• EXCERPTED DATA
⟨

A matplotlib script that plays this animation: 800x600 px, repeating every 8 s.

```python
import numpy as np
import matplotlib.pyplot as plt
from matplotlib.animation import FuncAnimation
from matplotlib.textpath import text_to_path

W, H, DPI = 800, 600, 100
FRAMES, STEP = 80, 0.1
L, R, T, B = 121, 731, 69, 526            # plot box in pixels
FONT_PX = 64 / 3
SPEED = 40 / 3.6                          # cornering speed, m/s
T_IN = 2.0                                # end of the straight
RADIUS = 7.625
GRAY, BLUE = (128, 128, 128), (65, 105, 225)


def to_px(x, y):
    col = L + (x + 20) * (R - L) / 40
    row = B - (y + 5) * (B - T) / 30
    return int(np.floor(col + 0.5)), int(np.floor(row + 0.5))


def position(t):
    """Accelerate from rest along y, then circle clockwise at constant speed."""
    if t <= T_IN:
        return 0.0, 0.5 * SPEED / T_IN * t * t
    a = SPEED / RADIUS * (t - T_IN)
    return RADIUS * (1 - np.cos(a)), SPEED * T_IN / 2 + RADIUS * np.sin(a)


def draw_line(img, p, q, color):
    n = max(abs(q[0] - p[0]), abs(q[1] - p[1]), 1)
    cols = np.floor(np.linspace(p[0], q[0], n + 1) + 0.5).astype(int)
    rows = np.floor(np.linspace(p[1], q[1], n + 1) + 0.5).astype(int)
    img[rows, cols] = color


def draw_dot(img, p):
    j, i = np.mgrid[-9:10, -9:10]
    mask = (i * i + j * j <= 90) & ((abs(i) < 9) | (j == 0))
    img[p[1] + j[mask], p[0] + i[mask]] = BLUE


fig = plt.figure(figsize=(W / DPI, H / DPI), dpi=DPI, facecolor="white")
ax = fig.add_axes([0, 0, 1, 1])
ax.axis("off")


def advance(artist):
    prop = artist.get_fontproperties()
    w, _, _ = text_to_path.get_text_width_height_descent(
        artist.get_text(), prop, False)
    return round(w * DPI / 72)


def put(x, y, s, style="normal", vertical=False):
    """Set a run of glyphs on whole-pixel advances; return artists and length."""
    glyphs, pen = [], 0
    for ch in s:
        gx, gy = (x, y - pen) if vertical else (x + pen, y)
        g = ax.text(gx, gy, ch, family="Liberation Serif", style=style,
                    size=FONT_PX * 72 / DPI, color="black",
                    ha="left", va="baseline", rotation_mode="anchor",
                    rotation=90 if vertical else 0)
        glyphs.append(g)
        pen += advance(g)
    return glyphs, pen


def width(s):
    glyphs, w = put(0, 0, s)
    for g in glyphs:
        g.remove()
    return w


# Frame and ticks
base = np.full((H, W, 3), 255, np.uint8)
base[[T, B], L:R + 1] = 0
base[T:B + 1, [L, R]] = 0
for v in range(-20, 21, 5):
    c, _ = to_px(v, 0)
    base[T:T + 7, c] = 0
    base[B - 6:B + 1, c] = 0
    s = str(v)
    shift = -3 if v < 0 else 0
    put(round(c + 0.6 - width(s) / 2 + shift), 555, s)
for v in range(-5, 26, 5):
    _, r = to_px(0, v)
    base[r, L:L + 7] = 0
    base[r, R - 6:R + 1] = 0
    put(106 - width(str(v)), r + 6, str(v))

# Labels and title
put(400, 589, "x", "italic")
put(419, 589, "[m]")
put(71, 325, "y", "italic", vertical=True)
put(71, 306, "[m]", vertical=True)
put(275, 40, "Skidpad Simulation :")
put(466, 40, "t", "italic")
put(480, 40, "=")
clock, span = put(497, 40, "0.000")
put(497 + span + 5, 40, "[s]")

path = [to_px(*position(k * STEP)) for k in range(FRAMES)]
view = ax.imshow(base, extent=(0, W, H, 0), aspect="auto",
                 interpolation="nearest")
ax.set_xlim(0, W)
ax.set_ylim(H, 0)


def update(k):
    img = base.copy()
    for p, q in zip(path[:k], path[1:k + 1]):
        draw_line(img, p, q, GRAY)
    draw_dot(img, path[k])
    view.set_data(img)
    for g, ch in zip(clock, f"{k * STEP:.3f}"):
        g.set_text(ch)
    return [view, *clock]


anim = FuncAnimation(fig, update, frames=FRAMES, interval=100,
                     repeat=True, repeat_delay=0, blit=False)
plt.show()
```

⟩
⟨

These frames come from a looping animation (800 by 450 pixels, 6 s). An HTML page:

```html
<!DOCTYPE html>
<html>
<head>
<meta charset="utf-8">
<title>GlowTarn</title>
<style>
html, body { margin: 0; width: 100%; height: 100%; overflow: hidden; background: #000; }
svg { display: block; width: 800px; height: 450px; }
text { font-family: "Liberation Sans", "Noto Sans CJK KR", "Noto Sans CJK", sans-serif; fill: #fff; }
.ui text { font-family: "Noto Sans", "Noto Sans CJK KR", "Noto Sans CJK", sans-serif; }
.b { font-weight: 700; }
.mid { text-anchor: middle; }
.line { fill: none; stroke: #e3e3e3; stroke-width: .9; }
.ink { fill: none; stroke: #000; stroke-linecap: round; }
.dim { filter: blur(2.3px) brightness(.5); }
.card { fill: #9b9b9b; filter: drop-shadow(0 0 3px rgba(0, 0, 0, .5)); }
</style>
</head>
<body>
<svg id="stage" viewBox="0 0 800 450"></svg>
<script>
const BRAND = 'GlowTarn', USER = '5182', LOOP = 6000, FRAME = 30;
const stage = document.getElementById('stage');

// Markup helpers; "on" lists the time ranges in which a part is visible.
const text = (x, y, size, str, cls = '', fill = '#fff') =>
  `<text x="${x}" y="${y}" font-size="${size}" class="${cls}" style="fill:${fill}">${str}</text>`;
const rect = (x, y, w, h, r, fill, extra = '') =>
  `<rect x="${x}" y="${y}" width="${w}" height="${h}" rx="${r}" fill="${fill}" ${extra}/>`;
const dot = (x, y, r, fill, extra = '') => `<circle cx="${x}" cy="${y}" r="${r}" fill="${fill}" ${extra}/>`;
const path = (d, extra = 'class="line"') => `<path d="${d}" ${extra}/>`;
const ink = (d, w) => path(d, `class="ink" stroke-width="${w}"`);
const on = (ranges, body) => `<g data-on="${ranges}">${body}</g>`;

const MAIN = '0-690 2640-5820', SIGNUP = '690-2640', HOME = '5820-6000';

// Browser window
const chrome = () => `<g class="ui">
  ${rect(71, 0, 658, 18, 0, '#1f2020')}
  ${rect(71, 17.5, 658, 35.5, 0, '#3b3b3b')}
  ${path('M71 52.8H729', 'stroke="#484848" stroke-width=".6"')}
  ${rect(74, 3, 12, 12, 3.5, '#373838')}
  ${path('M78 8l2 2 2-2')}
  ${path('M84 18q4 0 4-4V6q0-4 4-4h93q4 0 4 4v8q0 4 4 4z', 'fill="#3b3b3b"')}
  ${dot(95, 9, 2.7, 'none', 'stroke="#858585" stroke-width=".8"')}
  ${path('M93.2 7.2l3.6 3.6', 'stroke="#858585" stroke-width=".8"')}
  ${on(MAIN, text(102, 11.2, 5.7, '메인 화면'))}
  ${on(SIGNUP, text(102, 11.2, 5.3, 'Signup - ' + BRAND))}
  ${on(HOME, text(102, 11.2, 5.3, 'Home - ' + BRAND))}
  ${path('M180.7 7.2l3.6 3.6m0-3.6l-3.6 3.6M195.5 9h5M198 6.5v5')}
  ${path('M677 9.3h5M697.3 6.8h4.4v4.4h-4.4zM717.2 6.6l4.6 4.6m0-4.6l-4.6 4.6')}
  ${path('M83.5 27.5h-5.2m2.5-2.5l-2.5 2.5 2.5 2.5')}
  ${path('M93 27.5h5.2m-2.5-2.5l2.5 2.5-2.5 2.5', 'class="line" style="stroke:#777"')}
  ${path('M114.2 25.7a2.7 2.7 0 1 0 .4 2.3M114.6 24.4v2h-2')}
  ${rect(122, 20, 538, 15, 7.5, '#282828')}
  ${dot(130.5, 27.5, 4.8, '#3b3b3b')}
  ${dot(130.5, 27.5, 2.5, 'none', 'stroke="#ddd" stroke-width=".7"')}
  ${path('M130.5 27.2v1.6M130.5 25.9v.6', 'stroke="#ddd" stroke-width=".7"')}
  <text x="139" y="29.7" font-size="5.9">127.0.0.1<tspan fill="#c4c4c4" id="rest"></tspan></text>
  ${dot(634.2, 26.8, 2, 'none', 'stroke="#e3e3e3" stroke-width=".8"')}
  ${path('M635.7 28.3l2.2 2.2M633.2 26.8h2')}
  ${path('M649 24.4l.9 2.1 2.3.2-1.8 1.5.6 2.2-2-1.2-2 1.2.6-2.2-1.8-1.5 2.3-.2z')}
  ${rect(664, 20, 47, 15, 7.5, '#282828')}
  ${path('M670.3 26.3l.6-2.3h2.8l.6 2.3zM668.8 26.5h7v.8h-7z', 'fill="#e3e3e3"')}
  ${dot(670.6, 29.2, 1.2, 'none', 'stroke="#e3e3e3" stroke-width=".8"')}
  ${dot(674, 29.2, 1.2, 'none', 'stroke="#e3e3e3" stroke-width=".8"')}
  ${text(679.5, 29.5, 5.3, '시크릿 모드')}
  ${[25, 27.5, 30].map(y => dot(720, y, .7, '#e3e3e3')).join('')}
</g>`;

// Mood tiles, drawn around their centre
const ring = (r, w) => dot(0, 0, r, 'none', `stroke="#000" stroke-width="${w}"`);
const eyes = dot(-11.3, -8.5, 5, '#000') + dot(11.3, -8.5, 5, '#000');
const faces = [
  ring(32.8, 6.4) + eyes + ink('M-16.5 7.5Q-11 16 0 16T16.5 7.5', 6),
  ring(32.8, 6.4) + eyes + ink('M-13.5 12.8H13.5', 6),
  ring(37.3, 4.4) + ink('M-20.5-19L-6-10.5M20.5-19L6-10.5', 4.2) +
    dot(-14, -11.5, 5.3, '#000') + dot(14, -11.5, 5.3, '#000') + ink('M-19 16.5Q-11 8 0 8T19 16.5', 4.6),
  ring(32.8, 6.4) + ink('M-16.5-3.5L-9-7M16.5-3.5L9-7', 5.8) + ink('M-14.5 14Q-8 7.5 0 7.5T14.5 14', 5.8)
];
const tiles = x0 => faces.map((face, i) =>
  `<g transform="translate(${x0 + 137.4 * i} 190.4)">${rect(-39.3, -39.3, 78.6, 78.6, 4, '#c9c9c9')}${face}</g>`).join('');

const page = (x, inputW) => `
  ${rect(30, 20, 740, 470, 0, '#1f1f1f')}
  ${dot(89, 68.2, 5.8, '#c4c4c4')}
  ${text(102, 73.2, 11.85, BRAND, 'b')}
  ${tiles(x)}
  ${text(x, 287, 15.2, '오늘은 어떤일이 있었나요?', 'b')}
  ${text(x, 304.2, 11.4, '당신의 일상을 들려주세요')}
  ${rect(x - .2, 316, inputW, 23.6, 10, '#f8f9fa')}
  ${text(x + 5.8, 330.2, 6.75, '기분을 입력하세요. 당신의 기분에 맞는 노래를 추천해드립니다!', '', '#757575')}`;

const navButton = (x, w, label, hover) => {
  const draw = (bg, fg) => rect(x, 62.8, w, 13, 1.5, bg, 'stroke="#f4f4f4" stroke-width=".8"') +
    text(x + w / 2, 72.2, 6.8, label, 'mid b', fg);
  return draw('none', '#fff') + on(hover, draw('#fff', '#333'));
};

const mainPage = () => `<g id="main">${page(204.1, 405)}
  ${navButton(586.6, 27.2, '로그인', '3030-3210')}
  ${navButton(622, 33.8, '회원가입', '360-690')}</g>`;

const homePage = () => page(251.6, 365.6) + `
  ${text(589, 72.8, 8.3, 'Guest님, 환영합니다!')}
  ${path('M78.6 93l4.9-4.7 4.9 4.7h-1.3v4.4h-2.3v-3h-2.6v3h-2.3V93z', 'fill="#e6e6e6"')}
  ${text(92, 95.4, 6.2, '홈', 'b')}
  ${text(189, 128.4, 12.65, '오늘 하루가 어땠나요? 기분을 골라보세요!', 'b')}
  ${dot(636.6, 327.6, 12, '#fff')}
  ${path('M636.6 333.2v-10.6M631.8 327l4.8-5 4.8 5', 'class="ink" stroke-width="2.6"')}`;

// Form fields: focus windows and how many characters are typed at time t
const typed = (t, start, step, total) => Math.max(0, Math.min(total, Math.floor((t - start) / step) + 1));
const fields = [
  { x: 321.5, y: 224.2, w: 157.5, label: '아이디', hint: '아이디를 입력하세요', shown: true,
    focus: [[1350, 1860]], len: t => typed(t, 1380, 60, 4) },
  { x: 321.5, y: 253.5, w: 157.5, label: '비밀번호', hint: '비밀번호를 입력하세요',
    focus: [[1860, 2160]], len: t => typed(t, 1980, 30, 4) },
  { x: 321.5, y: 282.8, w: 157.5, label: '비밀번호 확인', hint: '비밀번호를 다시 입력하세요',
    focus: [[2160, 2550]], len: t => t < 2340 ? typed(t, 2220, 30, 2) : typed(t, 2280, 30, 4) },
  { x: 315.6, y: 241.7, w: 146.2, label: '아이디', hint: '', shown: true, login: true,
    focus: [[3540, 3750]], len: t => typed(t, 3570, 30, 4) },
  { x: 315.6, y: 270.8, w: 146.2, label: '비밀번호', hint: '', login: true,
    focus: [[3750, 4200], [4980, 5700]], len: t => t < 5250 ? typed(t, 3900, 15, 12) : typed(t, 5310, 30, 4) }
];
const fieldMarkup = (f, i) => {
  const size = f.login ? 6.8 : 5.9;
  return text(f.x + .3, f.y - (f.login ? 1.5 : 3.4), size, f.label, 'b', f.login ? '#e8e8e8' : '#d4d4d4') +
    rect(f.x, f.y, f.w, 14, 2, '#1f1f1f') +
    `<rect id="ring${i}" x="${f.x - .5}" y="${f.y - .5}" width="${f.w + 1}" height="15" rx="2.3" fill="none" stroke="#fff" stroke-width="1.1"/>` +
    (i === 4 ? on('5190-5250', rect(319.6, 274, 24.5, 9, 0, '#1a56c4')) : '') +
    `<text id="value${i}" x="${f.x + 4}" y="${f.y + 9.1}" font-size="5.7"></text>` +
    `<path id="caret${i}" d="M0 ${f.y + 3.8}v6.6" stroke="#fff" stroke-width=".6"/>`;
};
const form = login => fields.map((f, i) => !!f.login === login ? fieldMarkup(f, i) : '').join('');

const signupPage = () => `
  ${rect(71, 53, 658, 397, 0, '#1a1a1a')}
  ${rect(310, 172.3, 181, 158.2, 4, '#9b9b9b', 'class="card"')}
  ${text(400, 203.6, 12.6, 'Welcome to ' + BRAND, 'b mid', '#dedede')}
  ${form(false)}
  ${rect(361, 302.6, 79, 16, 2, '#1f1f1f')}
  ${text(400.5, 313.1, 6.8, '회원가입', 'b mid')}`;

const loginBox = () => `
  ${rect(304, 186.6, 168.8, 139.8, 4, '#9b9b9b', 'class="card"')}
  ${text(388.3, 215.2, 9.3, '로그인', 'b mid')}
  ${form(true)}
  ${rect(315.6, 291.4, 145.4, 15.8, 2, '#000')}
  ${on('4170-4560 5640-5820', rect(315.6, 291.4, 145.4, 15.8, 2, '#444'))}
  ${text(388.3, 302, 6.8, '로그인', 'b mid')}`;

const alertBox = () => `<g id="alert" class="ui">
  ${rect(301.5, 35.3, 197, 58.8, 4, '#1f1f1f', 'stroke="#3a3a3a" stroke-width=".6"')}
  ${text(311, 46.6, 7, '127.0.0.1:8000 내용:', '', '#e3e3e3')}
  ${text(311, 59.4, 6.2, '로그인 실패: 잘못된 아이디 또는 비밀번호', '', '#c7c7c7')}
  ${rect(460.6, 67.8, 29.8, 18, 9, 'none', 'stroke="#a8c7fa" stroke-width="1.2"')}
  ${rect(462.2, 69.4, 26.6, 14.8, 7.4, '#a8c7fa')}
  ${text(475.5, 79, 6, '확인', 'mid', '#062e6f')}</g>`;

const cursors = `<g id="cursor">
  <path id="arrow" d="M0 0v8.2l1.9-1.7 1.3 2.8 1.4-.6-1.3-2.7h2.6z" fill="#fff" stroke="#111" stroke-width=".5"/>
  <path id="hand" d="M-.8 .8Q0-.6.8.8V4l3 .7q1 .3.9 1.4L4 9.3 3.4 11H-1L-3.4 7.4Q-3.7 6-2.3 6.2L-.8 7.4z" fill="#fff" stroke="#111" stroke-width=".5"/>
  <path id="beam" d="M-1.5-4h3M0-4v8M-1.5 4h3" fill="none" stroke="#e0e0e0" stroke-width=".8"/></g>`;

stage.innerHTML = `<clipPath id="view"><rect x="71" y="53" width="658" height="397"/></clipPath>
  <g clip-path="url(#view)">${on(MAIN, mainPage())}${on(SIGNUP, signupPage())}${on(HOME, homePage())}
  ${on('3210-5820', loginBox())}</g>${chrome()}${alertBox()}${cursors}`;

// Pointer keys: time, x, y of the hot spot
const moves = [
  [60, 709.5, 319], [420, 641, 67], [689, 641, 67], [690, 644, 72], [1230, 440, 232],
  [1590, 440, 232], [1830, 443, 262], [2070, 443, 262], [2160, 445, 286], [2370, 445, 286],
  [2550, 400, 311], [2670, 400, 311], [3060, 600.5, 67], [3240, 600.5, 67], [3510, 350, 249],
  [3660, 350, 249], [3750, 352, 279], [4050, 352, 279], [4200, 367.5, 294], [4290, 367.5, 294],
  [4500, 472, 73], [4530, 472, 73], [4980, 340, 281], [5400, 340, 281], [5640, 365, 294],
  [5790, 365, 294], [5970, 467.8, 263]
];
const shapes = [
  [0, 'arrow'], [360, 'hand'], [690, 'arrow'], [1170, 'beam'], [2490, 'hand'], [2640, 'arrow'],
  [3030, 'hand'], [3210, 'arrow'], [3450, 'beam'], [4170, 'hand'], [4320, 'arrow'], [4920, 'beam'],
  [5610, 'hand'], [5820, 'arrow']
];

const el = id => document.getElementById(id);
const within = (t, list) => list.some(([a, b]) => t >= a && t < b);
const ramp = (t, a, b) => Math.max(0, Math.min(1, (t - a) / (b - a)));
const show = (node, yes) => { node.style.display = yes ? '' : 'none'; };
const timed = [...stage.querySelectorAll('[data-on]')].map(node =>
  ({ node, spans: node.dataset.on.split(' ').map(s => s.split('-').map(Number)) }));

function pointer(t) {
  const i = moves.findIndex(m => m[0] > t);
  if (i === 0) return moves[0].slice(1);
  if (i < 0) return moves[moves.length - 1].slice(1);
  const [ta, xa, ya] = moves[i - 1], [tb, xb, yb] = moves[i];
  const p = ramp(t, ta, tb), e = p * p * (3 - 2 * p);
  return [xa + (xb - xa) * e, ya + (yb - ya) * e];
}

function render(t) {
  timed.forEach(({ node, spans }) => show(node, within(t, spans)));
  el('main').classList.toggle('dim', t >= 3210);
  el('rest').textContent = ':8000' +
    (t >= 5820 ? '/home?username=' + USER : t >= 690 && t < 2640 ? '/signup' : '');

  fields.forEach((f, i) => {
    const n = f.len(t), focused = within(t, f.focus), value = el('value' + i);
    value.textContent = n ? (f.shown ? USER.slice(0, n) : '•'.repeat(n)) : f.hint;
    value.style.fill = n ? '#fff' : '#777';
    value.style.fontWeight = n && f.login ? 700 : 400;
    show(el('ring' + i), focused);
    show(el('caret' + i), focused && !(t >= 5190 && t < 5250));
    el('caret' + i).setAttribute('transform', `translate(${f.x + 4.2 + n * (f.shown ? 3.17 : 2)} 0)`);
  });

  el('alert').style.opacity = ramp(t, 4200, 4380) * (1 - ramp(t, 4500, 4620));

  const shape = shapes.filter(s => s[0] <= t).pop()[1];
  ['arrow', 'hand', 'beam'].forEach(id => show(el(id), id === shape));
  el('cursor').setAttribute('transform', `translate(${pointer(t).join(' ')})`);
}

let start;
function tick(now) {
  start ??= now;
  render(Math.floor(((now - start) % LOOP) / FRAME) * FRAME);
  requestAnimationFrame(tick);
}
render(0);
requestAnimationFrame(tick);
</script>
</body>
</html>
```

⟩

• ASSIGNMENT
Could you copy every line from the records that mentions the word "glyphs"?

• TASK RESULT
    """Set a run of glyphs on whole-pixel advances; return artists and length."""
    glyphs, pen = [], 0
        glyphs.append(g)
    return glyphs, pen
    glyphs, w = put(0, 0, s)
    for g in glyphs:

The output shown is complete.